Required action. Among the entries below, tally each line in which the word "clip" is found, then state the tally alone.

Data: Begin

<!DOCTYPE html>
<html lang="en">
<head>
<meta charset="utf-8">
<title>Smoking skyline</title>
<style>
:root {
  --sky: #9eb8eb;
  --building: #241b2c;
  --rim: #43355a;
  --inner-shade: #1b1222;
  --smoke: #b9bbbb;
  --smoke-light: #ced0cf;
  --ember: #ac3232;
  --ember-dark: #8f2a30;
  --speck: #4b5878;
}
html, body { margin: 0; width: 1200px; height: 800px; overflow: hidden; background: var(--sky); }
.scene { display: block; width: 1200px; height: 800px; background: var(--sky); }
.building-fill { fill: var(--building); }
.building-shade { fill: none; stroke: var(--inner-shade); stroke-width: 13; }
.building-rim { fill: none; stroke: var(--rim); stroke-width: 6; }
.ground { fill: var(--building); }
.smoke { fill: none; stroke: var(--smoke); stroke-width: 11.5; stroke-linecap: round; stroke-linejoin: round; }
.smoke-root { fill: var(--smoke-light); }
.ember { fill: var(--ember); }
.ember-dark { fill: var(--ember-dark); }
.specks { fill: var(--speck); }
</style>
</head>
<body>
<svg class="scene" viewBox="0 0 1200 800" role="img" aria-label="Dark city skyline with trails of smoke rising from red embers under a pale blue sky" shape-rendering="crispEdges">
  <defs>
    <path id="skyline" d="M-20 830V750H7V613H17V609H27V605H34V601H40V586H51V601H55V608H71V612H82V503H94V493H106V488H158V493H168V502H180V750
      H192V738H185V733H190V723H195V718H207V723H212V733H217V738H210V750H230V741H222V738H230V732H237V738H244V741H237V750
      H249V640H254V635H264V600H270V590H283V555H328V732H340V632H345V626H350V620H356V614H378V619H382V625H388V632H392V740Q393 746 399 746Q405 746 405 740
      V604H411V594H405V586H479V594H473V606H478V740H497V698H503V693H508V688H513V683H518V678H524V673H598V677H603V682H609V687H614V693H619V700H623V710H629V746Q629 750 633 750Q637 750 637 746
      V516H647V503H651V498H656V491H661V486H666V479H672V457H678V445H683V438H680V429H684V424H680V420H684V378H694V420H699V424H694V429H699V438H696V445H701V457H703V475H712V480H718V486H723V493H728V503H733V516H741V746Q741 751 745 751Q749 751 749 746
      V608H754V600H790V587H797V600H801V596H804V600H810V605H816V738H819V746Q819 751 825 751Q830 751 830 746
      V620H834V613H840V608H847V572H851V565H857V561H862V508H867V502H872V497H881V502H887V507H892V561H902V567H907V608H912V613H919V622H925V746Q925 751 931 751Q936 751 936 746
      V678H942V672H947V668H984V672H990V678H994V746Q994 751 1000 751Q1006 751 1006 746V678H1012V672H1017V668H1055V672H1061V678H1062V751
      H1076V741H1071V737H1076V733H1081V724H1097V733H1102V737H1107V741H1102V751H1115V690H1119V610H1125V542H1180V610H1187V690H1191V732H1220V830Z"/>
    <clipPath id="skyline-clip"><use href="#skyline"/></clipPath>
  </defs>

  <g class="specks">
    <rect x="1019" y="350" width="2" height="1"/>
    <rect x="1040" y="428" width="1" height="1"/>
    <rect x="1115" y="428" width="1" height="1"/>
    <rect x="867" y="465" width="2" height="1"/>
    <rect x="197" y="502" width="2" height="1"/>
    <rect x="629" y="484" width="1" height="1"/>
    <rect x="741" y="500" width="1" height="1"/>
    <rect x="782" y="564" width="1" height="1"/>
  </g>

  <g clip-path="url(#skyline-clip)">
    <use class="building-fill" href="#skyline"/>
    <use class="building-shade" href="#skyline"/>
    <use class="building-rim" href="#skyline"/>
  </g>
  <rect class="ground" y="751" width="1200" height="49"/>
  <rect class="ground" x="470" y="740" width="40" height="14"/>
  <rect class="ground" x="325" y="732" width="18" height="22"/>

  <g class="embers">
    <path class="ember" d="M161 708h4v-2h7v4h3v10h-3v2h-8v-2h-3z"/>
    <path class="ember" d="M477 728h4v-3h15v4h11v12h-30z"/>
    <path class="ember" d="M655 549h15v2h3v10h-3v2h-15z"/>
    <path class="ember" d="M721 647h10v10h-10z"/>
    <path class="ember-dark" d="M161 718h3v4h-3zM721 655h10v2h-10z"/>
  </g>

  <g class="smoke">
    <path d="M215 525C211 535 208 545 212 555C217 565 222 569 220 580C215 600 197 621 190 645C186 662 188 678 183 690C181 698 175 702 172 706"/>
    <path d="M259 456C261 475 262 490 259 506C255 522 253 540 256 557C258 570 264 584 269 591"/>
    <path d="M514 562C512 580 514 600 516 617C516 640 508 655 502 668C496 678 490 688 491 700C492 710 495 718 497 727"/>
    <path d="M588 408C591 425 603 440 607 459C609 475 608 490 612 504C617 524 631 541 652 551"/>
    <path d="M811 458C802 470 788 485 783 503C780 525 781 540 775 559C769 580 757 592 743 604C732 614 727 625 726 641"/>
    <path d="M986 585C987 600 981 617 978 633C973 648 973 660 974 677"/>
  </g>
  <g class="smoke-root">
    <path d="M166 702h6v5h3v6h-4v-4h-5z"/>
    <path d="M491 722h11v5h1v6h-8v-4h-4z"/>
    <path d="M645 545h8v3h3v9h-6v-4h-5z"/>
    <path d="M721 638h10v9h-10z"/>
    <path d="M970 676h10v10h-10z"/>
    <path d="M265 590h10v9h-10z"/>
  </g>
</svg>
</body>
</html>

Data: End

Output of the task. 2